Sophia Bailly / Heather Caban

Senior McKenna Caban returned home from school on Friday the 13th after being told she was exposed to a positive COVID-19 case.

Sophia Bailly, Editor in chief

Senior McKenna Caban was finishing her third-period AP Capstone class on Aug. 13 when the classroom phone rang and she was told to pack up her things and leave. She was being quarantined due to contact with a positive COVID-19 case.

“I was surprised because it was the first week of school but also a bit frustrated because I had to miss classes that day,” Caban said. “I had to email a picture of my vaccine card to [Assistant Principal Catherine] Halbuer so the [Department of Health] could verify my vaccination status.”

Caban was quarantined last spring, but at that point she was not yet vaccinated and had e-learning as a means to stay up to date with school work. But on Friday, after getting her vaccination verified by the school, she was permitted to return to campus on Aug. 16. Under this year’s pandemic procedures, students who can provide proof of vaccination, or prove they had COVID-19 within 90 days and are now symptom-free, do not have to be quarantined.

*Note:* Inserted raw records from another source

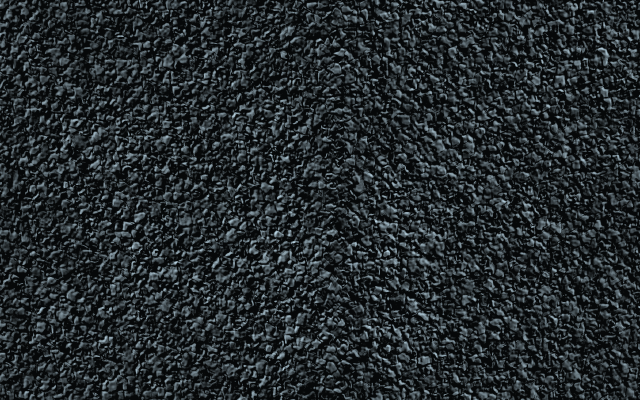
This texture is drawn by a WebGL 2 fragment shader. Its source:

```glsl
#version 300 es
precision highp float;

uniform vec2 u_resolution;
out vec4 outColor;

const float GRAINS = 42.0;            // coarse stones per canvas height
const float CHIP_SCALE = 1.9;         // chips per coarse stone
const float CHIP_HEIGHT = 0.70;
const float LUMP_SCALE = 80.0;
const float LUMP_HEIGHT = 0.36;
const float GRIT_SCALE = 155.0;
const float GRIT_HEIGHT = 0.40;
const float WARP_SCALE = 105.0;
const float WARP = 0.017;
const float MIRROR_AXIS = 0.525;      // share of the canvas width
const vec2 LIGHT_DIR = vec2(0.64, 0.77);
const float LIGHT_STEP = 0.0056;
const float HEIGHT_GAIN = 0.37;
const float SLOPE_GAIN = 0.43;
const float SHADOW_BIAS = 0.062;
const float DARKEST = 0.025;
const float SHOULDER = 0.42;          // highlights are softened above this
const vec3 TINT = vec3(1.0, 1.14, 1.22);
const int SAMPLES = 2;                // per axis

float hash(vec2 p) {
    return fract(sin(dot(p, vec2(127.1, 311.7))) * 43758.5);
}

float noise(vec2 p) {
    vec2 i = floor(p), f = fract(p);
    f = f * f * (3.0 - 2.0 * f);
    return mix(mix(hash(i), hash(i + vec2(1, 0)), f.x),
               mix(hash(i + vec2(0, 1)), hash(i + vec2(1, 1)), f.x), f.y);
}

// Flat-topped, randomly turned pebbles; the tallest one wins
float stones(vec2 p) {
    vec2 base = floor(p);
    float top = 0.0;
    for (int y = -1; y <= 1; y++) {
        for (int x = -1; x <= 1; x++) {
            vec2 cell = base + vec2(x, y);
            vec2 jitter = vec2(hash(cell), hash(cell + 17.3)) - 0.5;
            float size = mix(0.38, 0.82, hash(cell + 41.9));
            float angle = 6.283 * hash(cell + 73.1);
            float c = cos(angle), s = sin(angle);
            vec2 d = mat2(c, s, -s, c) * (p - cell - 0.5 - 0.8 * jitter);
            d.y *= 1.0 + 0.6 * hash(cell + 91.7);
            float dome = 1.0 - smoothstep(0.4, 1.0, length(d) / size);
            top = max(top, dome * mix(0.5, 0.95, hash(cell + 57.7)));
        }
    }
    return top;
}

// Relief of the surface: ragged stones, chips, lumps of binder and fine grit
float relief(vec2 p) {
    vec2 wobble = vec2(noise(p * WARP_SCALE), noise(p * WARP_SCALE + 37.0)) - 0.5;
    vec2 q = p + WARP * wobble;
    float coarse = stones(q * GRAINS);
    float chips = CHIP_HEIGHT * stones(q * GRAINS * CHIP_SCALE + 23.0);
    float lumps = noise(p * LUMP_SCALE + 5.0) - 0.5;
    float grit = noise(p * GRIT_SCALE) - 0.5;
    return max(coarse, chips) + LUMP_HEIGHT * lumps + GRIT_HEIGHT * grit;
}

// Slow changes in brightness, with two faint dark bands beside the axis
float broadLight(vec2 p, float fromAxis) {
    vec2 toGlow = vec2(fromAxis, p.y - 0.4);
    float glow = exp(-3.0 * dot(toGlow, toGlow));
    float band = (abs(fromAxis) - 0.055) / 0.03;
    return 0.91 + 0.17 * glow - 0.10 * exp(-band * band)
         + 0.20 * (noise(p * 6.0) - 0.5);
}

float surfaceTone(vec2 p, float axis) {
    float fromAxis = p.x - axis;
    vec2 light = LIGHT_DIR;
    light.x *= clamp(-fromAxis / 0.05, -1.0, 1.0);
    light.x = -light.x;
    float h = relief(p);
    float slope = h - relief(p + light * LIGHT_STEP);
    float tone = HEIGHT_GAIN * h + SLOPE_GAIN * slope - SHADOW_BIAS;
    tone += 0.11 * (noise(p * 230.0 + 11.0) - 0.5);
    tone -= 0.35 * max(tone - SHOULDER, 0.0);
    return max(tone * broadLight(p, fromAxis), DARKEST);
}

void main() {
    float axis = MIRROR_AXIS * u_resolution.x / u_resolution.y;
    float tone = 0.0;

    // Average subsamples to smooth the edges
    for (int j = 0; j < SAMPLES; j++) {
        for (int i = 0; i < SAMPLES; i++) {
            vec2 offset = (vec2(i, j) + 0.5) / float(SAMPLES) - 0.5;
            tone += surfaceTone((gl_FragCoord.xy + offset) / u_resolution.y, axis);
        }
    }
    tone /= float(SAMPLES * SAMPLES);

    outColor = vec4(min(tone * TINT + vec3(0.0, 0.004, 0.004), 1.0), 1.0);
}
```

“In a perfect world, what would be nice is if the DOH could provide us a list of students in our school who meet those two criteria,” Principal Rick Fleming said. “That would be much quicker. Technically speaking, we are not allowed because of HIPPA laws, to divulge information about students. But we are internally making a notation of those students who are vaccinated or have had COVID in the last 90 days, so we can make the process much quicker.”

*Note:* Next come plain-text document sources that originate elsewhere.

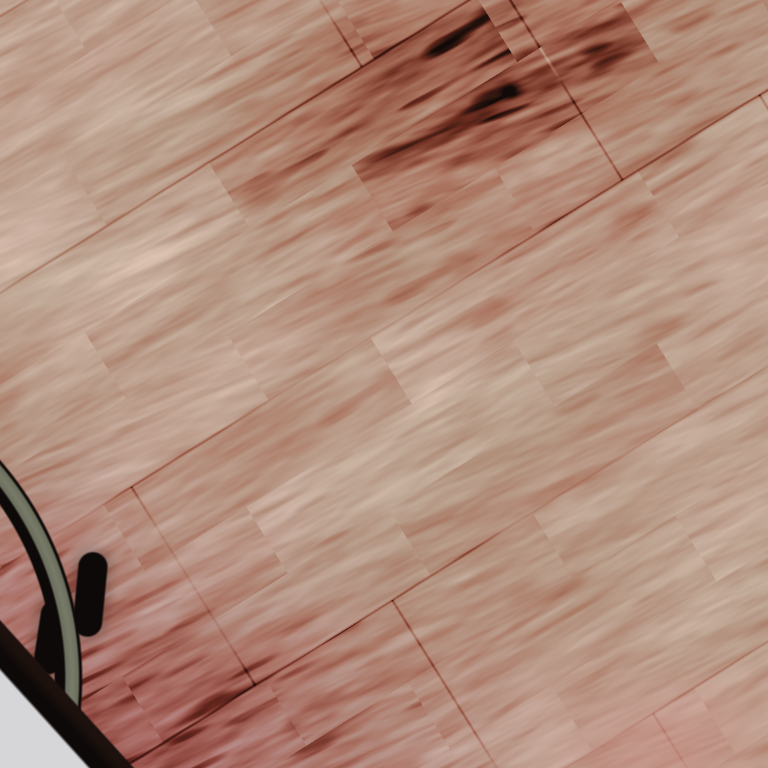
This texture is drawn by a WebGL 1 fragment shader. Its source:

```glsl
precision highp float;
// Diagonal three-strip wooden floor with red-brown stains, a cable and a dark rim in the lower left corner.

uniform vec2 u_resolution;

#define ANGLE 0.558         // direction of the boards, radians
#define BOARD_WIDTH 0.305
#define BOARD_LENGTH 0.964
#define BOARD_STAGGER 0.21  // shift of the end joints per board
#define BLOCK_LENGTH 0.41
#define BLOCK_STAGGER 0.254 // shift of the block joints per strip
#define SEAM_WIDTH 0.0016
#define GRAIN 0.72          // contrast of the grain
#define BLOCK_TONE 0.13     // tone difference between blocks
#define STAIN 0.46          // strength of the upper stain

float hash(vec2 p) {
  return fract(sin(dot(p, vec2(127.1, 311.7))) * 43758.5453);
}

float noise(vec2 p) {
  vec2 i = floor(p), f = fract(p);
  f = f * f * (3.0 - 2.0 * f);
  return mix(mix(hash(i), hash(i + vec2(1.0, 0.0)), f.x),
             mix(hash(i + vec2(0.0, 1.0)), hash(i + vec2(1.0, 1.0)), f.x), f.y);
}

// Soft elliptical spot
float blob(vec2 p, vec2 center, vec2 radius) {
  vec2 d = (p - center) / radius;
  return exp(-dot(d, d));
}

float capsule(vec2 p, vec2 a, vec2 b, float radius) {
  vec2 ab = b - a;
  float t = clamp(dot(p - a, ab) / dot(ab, ab), 0.0, 1.0);
  return length(p - a - ab * t) - radius;
}

// Coverage of the inside of a signed distance
float fill(float d, float blur) {
  return 1.0 - smoothstep(-blur, blur, d);
}

// Wood colours from pale to almost black, one step per 0.25
vec3 woodRamp(float tone) {
  float t = tone * 4.0;
  vec3 c = mix(vec3(0.78, 0.67, 0.61), vec3(0.72, 0.58, 0.51), clamp(t, 0.0, 1.0));
  c = mix(c, vec3(0.68, 0.47, 0.39), clamp(t - 1.0, 0.0, 1.0));
  c = mix(c, vec3(0.59, 0.33, 0.26), clamp(t - 2.0, 0.0, 1.0));
  c = mix(c, vec3(0.42, 0.17, 0.12), clamp(t - 3.0, 0.0, 1.0));
  c = mix(c, vec3(0.07, 0.04, 0.03), clamp((t - 4.0) * 0.6, 0.0, 1.0));
  return c + 0.35 * clamp(-tone, 0.0, 0.25);
}

vec3 wood(vec2 uv, float px) {
  // x runs along the boards, y across them
  float c = cos(ANGLE), s = sin(ANGLE);
  vec2 q = vec2(c * uv.x + s * uv.y, c * uv.y - s * uv.x);

  // Boards, their strips and the blocks in each strip
  float across = (q.y - 0.22) / BOARD_WIDTH;
  float row = floor(across);
  float strip = floor(across * 3.0);
  float start = 0.14 + BLOCK_STAGGER * strip;
  float blockIndex = floor((q.x - start) / BLOCK_LENGTH);
  float blockCenter = start + (blockIndex + 0.5) * BLOCK_LENGTH;
  vec2 id = vec2(strip, blockIndex);
  float blockRandom = hash(id + 17.0);

  // Stains: the upper one partly follows the blocks
  vec2 soaked = vec2(mix(q.x, blockCenter, 0.5), q.y);
  soaked += 0.06 * (noise(q * vec2(7.0, 18.0)) - 0.5);
  float upper = blob(soaked, vec2(0.99, 0.45), vec2(0.24, 0.13));
  float wash = blob(q, vec2(1.08, 0.42), vec2(0.42, 0.26));
  float lower = blob(uv, vec2(0.16, 0.0), vec2(0.36, 0.21))
              + 0.5 * blob(uv, vec2(0.0, 0.25), vec2(0.16, 0.14));
  float pale = blob(uv, vec2(0.22, 0.63), vec2(0.25, 0.16));
  float stain = STAIN * upper + 0.22 * wash + 0.5 * lower;

  // Grain: streaks slightly skewed in each block
  vec2 g = vec2(q.x, q.y + q.x * (0.02 + 0.16 * hash(id + 5.0))) + blockRandom;
  float streaks = 0.45 * noise(g * vec2(9.0, 75.0))
                + 0.35 * noise(g * vec2(20.0, 150.0) + 31.0)
                + 0.2 * noise(g * vec2(45.0, 260.0) + 57.0);
  float flecks = smoothstep(0.6, 0.92, noise(g * vec2(13.0, 95.0) + 83.0));
  float tone = 0.11 + stain - 0.13 * pale
             + GRAIN * (streaks - 0.5) * (0.8 + 1.1 * stain)
             + flecks * (0.12 + 0.65 * stain)
             + BLOCK_TONE * (blockRandom - 0.5) * (1.0 + stain)
             + 0.22 * (noise(q * vec2(4.0, 11.0) + 9.0) - 0.5);
  tone += 0.8 * blob(uv, vec2(0.664, 0.883), vec2(0.014, 0.01));

  // Seams between boards, worn away in places; end joints turn pale in the stain
  float f = fract(across);
  float e = fract((q.x - 0.129 + BOARD_STAGGER * row) / BOARD_LENGTH);
  float wear = mix(0.35, 1.0, smoothstep(0.25, 0.65, noise(q * vec2(5.0, 8.0) + 3.0)));
  float side = fill(min(f, 1.0 - f) * BOARD_WIDTH - SEAM_WIDTH, px);
  float end = fill(min(e, 1.0 - e) * BOARD_LENGTH - SEAM_WIDTH, px);
  tone += wear * (0.42 * side + end * mix(0.4, -0.5, smoothstep(0.25, 0.45, upper * STAIN)));

  // Slight changes of hue
  vec3 color = woodRamp(tone);
  color *= mix(vec3(1.0), vec3(0.97, 1.0, 0.98), noise(q * vec2(5.0, 14.0) + 40.0));
  color *= mix(vec3(1.0), vec3(1.0, 0.92, 1.06), min(lower, 1.0));
  return mix(color, vec3(0.80, 0.58, 0.55), 0.5 * blob(uv, vec2(0.86, 0.02), vec2(0.15, 0.1)));
}

void main() {
  vec2 uv = gl_FragCoord.xy / u_resolution;
  float px = 1.0 / min(u_resolution.x, u_resolution.y);
  vec3 black = vec3(0.05, 0.035, 0.03);

  // Floor, four samples for smooth block edges
  vec3 color = vec3(0.0);
  for (int i = 0; i < 4; i++) {
    vec2 corner = vec2(mod(float(i), 2.0), floor(float(i) / 2.0)) - 0.5;
    color += 0.25 * wood(uv + 0.5 * corner * px, px);
  }

  // Plug and its holder, with a soft shadow
  float plug = min(capsule(uv, vec2(0.121, 0.262), vec2(0.114, 0.19), 0.019),
                   capsule(uv, vec2(0.071, 0.2), vec2(0.062, 0.14), 0.018));
  color *= 1.0 - 0.3 * fill(plug, 0.02);
  color = mix(color, black, fill(plug, 1.5 * px));

  // Cable: an arc with a dark edge and a grey-green top
  float arc = length(uv - vec2(-0.326, 0.116)) - 0.42;
  color = mix(color, black, fill(abs(arc + 0.005) - 0.018, 1.5 * px));
  color = mix(color, vec3(0.47, 0.48, 0.41) - 6.0 * abs(arc), fill(abs(arc) - 0.009, 1.5 * px));

  // Dark rim and the light corner behind it
  float rim = dot(uv, vec2(0.74, 0.67));
  color = mix(color, black + vec3(0.06, 0.03, 0.02) * smoothstep(0.1, 0.12, rim),
              fill(rim - 0.129, 1.5 * px));
  color = mix(color, vec3(0.84, 0.84, 0.85), fill(rim - 0.086, 2.0 * px));

  gl_FragColor = vec4(color, 1.0);
}
```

Senior Lauren Vasquez-Kraft was quarantined during her fourth period humanities class on Aug. 13. While she is vaccinated, Vasquez-Kraft stayed home for a full seven days.

“I had my vaccine card and I sent [a photo to the school],” Vasquez-Kraft said. “And Mrs. Halbuer couldn’t read my card. I went and had it rewritten, but forgot to send the email.”

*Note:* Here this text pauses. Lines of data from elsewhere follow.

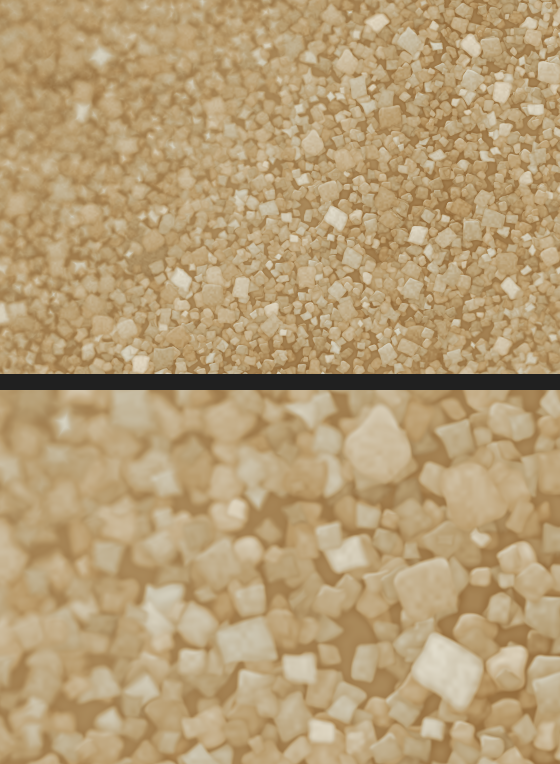
Top: the whole. Bottom: its middle third, enlarged.
This texture is drawn by a Shadertoy shader. Its source:

```glsl
// Macro view of raw cane sugar: pale rounded crystals heaped over amber lumps.
// Jittered grids of soft boxes are stacked back to front as a scalar tone,
// then coloured by a ramp; edge softness follows a diagonal plane of focus.

const vec3 AMBER = vec3(0.53, 0.36, 0.17);
const vec3 HONEY = vec3(0.72, 0.61, 0.43);
const vec3 CREAM = vec3(0.81, 0.77, 0.68);
const vec3 GLINT = vec3(0.95, 0.94, 0.89);

vec4 hash4(vec2 p) {
    vec4 q = fract(p.xyxy * vec4(0.1031, 0.1030, 0.0973, 0.1099));
    q += dot(q, q.wzxy + 33.33);
    return fract((q.xxyz + q.yzzw) * q.zywx);
}

float valueNoise(vec2 p) {
    vec2 cell = floor(p), f = fract(p);
    f = f * f * (3.0 - 2.0 * f);
    float low = mix(hash4(cell).x, hash4(cell + vec2(1, 0)).x, f.x);
    float high = mix(hash4(cell + vec2(0, 1)).x, hash4(cell + vec2(1, 1)).x, f.x);
    return mix(low, high, f.y);
}

float roundedBox(vec2 p, vec2 halfSize, float radius) {
    vec2 q = abs(p) - halfSize + radius;
    return length(max(q, 0.0)) + min(max(q.x, q.y), 0.0) - radius;
}

mat2 rotation(float angle) {
    float c = cos(angle), s = sin(angle);
    return mat2(c, s, -s, c);
}

// Half-width of a blurred edge, growing away from the plane of focus
float focusBlur(vec2 p) {
    float depth = dot(p - vec2(0.95, 0.45), vec2(0.77, -0.64));
    return 0.0020 + 0.0130 * smoothstep(0.05, 1.0, -depth)
                  + 0.0035 * smoothstep(0.3, 0.8, depth);
}

// Lays one grid of crystals over surface = (tone, warmth)
vec2 layCrystals(vec2 surface, vec2 p, float cellSize, float fill,
                 float baseTone, float toneSpread, float roundness,
                 float blur, float seed) {
    float sharpness = 0.002 / blur;
    float speckle = valueNoise(p * 170.0 + seed) - 0.5;
    vec2 grid = rotation(seed) * p / cellSize + 40.0;
    vec2 home = floor(grid);
    for (int j = 1; j >= -1; j--)
    for (int i = -1; i <= 1; i++) {
        vec2 id = home + vec2(i, j);
        vec4 place = hash4(id + seed * 17.0);
        vec4 look = hash4(id + seed * 31.0 + 71.0);
        if (place.w > fill) continue;

        // Outline: turned, skewed and tapered box
        vec2 centre = id + 0.5 + 0.6 * (place.xy - 0.5);
        vec2 offset = (grid - centre) * cellSize;
        vec2 q = rotation(place.z * 6.2832) * offset;
        vec2 halfSize = cellSize * mix(0.27, 0.47, look.x)
                      * vec2(1.0, mix(0.66, 1.0, look.y));
        q.x += q.y * 0.35 * (look.z - 0.5);
        q.y *= 1.0 + 0.35 * (look.w - 0.5) * q.x / halfSize.x;
        float radius = halfSize.y * clamp(roundness + 0.4 * (look.w - 0.5), 0.15, 0.95);
        float d = roundedBox(q, halfSize, radius);

        // Contact shadow on the crystals beneath
        float shadow = 1.0 - smoothstep(-blur, 0.008 + blur, d);
        surface.x *= 1.0 - mix(0.10, 0.26, sharpness) * shadow;

        // Pale face, slanted light, rough surface and occasional glint
        float face = smoothstep(0.0, 0.28 * halfSize.y + blur, -d);
        float slant = dot(rotation(-seed) * offset, vec2(-0.35, 0.94)) / halfSize.x;
        float tone = baseTone + toneSpread * (look.z - 0.5)
                   + 0.11 * face + 0.09 * slant
                   + 0.22 * speckle * mix(0.3, 1.0, sharpness);
        tone += 0.24 * smoothstep(0.86, 0.95, look.z) * face;
        float rim = smoothstep(0.35, 0.7, slant) * (1.0 - face);
        tone += 0.35 * rim * step(0.7, look.y) * sharpness;

        float cover = 0.93 * (1.0 - smoothstep(-blur, blur, d));
        surface = mix(surface, vec2(tone, look.w - 0.5), cover);
    }
    return surface;
}

vec3 sugarColour(vec2 surface) {
    float tone = max(surface.x, 0.0);
    vec3 colour = mix(AMBER, HONEY, min(tone * 2.0, 1.0));
    colour = mix(colour, CREAM, clamp(tone * 2.0 - 1.0, 0.0, 1.0));
    colour = mix(colour, GLINT, clamp((tone - 1.0) * 1.6, 0.0, 1.0));
    return colour + surface.y * vec3(0.025, -0.008, -0.035);
}

void mainImage(out vec4 fragColor, in vec2 fragCoord) {
    vec2 p = fragCoord / iResolution.y;
    float blur = max(focusBlur(p), 0.7 / iResolution.y);
    vec2 wobble = vec2(valueNoise(p * 55.0), valueNoise(p * 55.0 + 19.0)) - 0.5;
    vec2 q = p + 0.006 * wobble;

    // Heap from the bottom up: fill, lumps, main grains, fines, large crystals
    vec2 surface = vec2(0.30, 0.0);
    surface = layCrystals(surface, q, 0.036, 1.00, 0.52, 0.40, 0.50, blur, 1.0);
    surface = layCrystals(surface, q, 0.042, 0.95, 0.58, 0.45, 0.45, blur, 2.0);
    surface = layCrystals(surface, q, 0.170, 0.10, 0.24, 0.20, 0.90, blur, 3.0);
    surface = layCrystals(surface, q, 0.040, 0.72, 0.61, 0.46, 0.45, blur, 4.0);
    surface = layCrystals(surface, q, 0.028, 0.50, 0.63, 0.46, 0.50, blur, 5.0);
    surface = layCrystals(surface, q, 0.064, 0.28, 0.67, 0.44, 0.38, blur, 6.0);

    // Broad drifts of lighter and darker sugar
    surface.x += 0.14 * (valueNoise(p * 5.0 + 7.0) - 0.5);
    fragColor = vec4(sugarColour(surface), 1.0);
}
```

Vasquez-Kraft was quarantined twice last school year, with one day spent at school in between her quarantines. While this year she said her quarantine was less stressful, she would make some changes to the procedures.

“If you have a sibling quarantined, then the other sibling should also be quarantined since they’re exposed at home,” Vasquez-Kraft said.

Additionally, the time frame for quarantine has lowered from 14 days to seven, with students allowed to return to school eight days after being sent home. Contact-tracing procedures have remained the same from last school year: Anyone who has come within six feet to a positive COVID-19 case, for at least fifteen minutes within 48 hours, is told to quarantine. However, the absence of e-learning this school year has proven challenging for the 68 students quarantined as of Aug. 18.

“We are encouraging teachers to use Power Hour and their planning periods to reach out to the students who are quarantined,” Fleming said. “However, we can’t force that upon our teachers. Part of the negotiation and agreement is that we wouldn’t do any e-learning. If a teacher can do it, I will leave that up to their expertise.”

Throughout the course of his educational career, Fleming said he experienced a two-week postponement of school when he worked in Miami during Hurricane Andrew, and experienced mass panic following 9/11, when we “had hundreds of parents checking their kids out” for weeks on end. Now, he said the COVID-19 pandemic is creating disconnect within schools.

“But what I have learned through those experiences, is that our students and our parents and our community are very resilient, Fleming said. “I think a silver lining of this is [that] we will have learned a lot about ourselves.”